First Nation’s history acknowledged by Queen, but not Canadians

In a wonderful post by Mohawk blogger Joe Brant, he explains the importance of a gift Queen Elizabeth offered to the Six Nations Sunday, marking a 300-year independent relationship.

Brant is right to shine a light on this incredible relationship and its historic significance. Sadly, he is also correct in pointing out the ignorance of Canadians to a major piece of our cultural history. But, it is no surprise. Other than the Acadians in New Brunswick, who marks the anniversary of the Expulsion of 1755, one of the darkest days in our collective history, on July 28? And, even on a local basis, who can name their Father of Confederation. In Cobourg that would be James Cockburn, the first speaker of the Canadian parliament in 1867.

Have just read Christopher Moore’s book on the settlement of the Loyalists in Canada, I was struck at the importance of the First Nations. Not as aids to explorers or as advisors to local settlers, but as a nation who fought as our allies in a prolonged war to ensure we remained independent as a nation and did not get swallowed up by the Americans. Our sovereignty was protected through that partnership. We owe them a great deal.

And, it is nice to see the Queen acknowledging that independence. If more Canadians understood their own history, we might be more willing to do the same.

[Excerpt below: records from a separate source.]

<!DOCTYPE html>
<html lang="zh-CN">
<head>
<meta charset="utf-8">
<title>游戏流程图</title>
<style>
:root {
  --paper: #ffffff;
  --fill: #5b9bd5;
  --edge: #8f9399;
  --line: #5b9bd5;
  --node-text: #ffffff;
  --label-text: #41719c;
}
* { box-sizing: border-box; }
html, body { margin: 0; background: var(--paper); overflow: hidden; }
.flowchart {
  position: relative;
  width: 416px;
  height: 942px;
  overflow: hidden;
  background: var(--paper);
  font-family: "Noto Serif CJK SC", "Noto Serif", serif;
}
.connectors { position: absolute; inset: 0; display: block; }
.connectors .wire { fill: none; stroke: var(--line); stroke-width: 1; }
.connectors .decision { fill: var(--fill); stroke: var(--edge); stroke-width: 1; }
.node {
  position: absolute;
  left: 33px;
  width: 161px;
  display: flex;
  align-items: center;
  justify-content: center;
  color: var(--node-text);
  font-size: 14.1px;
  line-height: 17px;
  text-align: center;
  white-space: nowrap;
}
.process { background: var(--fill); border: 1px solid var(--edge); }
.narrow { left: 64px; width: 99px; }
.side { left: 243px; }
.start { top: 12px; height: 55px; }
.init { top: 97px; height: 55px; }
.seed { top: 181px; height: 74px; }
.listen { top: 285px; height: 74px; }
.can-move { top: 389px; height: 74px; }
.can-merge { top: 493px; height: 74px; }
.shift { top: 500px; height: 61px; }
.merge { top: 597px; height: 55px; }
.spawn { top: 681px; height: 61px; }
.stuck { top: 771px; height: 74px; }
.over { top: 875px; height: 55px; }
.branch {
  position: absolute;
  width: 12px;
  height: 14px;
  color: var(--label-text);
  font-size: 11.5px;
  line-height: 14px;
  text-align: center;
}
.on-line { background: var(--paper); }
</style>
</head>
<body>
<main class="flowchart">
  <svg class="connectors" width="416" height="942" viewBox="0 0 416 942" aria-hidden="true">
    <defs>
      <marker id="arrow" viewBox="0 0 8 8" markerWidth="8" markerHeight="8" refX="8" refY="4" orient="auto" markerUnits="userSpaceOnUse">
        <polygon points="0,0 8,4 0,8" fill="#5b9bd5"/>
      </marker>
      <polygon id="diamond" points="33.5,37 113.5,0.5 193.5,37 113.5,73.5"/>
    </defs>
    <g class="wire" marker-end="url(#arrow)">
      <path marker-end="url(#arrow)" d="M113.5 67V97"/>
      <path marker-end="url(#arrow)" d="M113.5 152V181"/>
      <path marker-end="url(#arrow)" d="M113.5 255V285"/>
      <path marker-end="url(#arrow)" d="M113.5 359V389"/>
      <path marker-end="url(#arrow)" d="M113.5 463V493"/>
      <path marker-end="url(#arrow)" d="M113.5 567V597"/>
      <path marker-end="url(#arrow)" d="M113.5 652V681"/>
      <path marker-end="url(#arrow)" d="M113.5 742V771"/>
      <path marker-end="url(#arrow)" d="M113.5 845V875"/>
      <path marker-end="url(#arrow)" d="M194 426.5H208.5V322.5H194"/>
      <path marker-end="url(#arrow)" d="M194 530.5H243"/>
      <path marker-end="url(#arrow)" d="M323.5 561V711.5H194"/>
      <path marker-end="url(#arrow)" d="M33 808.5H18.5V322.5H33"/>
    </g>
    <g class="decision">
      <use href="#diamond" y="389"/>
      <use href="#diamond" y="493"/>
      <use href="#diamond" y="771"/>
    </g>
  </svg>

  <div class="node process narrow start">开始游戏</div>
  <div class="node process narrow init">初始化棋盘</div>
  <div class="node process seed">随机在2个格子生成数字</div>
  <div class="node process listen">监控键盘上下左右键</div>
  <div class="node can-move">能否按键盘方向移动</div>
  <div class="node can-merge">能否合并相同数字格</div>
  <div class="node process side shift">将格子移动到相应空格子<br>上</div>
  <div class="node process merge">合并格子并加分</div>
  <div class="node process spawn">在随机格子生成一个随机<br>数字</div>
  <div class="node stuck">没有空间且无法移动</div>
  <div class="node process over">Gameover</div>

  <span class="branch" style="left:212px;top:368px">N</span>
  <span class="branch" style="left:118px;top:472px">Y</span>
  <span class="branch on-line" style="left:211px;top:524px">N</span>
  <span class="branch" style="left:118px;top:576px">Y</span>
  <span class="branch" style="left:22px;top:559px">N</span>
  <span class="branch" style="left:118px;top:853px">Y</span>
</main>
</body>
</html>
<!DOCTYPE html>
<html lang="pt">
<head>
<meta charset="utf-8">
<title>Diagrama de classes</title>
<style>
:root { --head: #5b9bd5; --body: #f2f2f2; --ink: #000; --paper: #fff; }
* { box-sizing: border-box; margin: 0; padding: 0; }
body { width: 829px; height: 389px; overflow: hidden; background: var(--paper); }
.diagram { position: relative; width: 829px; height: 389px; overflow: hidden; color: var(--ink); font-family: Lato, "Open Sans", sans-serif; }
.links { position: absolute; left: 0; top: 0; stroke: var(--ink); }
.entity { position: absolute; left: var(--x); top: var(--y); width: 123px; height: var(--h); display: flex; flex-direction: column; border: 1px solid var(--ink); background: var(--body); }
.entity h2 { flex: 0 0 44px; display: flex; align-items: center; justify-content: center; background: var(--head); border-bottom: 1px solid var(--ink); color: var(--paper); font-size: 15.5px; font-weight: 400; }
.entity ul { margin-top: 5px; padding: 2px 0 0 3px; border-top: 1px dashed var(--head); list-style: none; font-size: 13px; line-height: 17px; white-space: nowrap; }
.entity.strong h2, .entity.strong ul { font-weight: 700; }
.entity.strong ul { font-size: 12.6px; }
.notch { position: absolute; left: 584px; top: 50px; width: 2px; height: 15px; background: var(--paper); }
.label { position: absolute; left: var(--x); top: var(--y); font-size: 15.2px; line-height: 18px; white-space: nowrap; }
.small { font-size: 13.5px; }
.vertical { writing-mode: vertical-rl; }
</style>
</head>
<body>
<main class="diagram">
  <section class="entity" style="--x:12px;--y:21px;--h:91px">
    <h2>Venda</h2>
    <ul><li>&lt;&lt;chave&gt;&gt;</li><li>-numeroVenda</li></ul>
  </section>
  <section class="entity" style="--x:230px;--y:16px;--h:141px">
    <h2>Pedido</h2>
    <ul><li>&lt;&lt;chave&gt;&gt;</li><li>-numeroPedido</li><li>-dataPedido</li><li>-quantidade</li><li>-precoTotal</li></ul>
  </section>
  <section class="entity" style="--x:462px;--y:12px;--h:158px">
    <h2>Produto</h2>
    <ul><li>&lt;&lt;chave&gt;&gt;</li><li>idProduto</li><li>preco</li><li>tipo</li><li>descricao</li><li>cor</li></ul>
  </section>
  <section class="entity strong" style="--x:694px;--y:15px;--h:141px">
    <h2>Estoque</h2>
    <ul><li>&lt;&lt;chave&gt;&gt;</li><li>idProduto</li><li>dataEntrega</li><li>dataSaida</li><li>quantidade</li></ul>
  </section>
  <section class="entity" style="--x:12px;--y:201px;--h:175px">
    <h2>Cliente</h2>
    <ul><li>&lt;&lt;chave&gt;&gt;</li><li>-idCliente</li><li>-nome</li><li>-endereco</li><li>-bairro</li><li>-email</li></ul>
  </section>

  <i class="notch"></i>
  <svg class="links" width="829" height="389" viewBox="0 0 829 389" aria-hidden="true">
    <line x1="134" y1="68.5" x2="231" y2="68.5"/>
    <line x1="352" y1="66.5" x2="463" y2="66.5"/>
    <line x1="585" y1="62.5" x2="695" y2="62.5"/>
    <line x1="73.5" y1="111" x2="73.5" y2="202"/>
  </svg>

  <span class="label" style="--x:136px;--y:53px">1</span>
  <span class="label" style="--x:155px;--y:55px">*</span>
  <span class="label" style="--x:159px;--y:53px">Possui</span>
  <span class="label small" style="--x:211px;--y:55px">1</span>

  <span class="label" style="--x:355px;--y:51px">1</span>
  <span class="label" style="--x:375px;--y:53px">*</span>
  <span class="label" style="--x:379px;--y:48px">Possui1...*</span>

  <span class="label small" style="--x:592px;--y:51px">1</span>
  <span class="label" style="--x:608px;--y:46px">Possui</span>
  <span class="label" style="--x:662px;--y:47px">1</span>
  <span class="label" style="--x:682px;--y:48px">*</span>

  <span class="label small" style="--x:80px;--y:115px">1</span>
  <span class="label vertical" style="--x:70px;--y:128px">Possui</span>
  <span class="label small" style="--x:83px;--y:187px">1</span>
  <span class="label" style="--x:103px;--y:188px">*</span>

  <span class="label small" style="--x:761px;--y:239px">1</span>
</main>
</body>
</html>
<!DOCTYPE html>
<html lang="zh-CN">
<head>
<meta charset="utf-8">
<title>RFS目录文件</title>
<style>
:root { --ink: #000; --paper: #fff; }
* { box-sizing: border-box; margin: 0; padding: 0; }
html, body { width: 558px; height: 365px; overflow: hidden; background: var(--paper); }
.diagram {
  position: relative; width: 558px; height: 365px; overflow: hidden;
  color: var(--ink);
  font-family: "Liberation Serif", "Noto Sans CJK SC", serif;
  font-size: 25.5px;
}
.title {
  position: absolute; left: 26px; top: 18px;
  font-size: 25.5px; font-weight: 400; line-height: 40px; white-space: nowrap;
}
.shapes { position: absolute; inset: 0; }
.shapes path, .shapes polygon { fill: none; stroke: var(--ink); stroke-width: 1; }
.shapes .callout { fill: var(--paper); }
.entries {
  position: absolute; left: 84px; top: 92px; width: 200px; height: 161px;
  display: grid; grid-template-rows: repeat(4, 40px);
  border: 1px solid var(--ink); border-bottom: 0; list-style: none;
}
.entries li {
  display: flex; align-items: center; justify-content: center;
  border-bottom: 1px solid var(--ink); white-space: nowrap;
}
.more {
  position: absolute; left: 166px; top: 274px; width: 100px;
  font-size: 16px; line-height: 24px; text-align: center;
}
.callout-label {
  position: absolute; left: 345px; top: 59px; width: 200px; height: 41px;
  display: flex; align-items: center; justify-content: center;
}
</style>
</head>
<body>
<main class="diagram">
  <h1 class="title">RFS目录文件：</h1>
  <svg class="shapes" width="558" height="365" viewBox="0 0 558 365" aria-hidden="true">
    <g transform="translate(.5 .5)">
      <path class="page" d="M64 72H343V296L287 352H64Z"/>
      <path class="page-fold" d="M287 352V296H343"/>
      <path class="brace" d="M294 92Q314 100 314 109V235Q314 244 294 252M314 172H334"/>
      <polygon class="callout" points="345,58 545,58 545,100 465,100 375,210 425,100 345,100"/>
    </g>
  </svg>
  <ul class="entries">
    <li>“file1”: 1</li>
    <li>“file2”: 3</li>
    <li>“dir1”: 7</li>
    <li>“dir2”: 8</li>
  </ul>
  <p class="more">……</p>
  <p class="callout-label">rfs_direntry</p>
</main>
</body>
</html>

Leave a Reply

This site uses Akismet to reduce spam. Learn how your comment data is processed.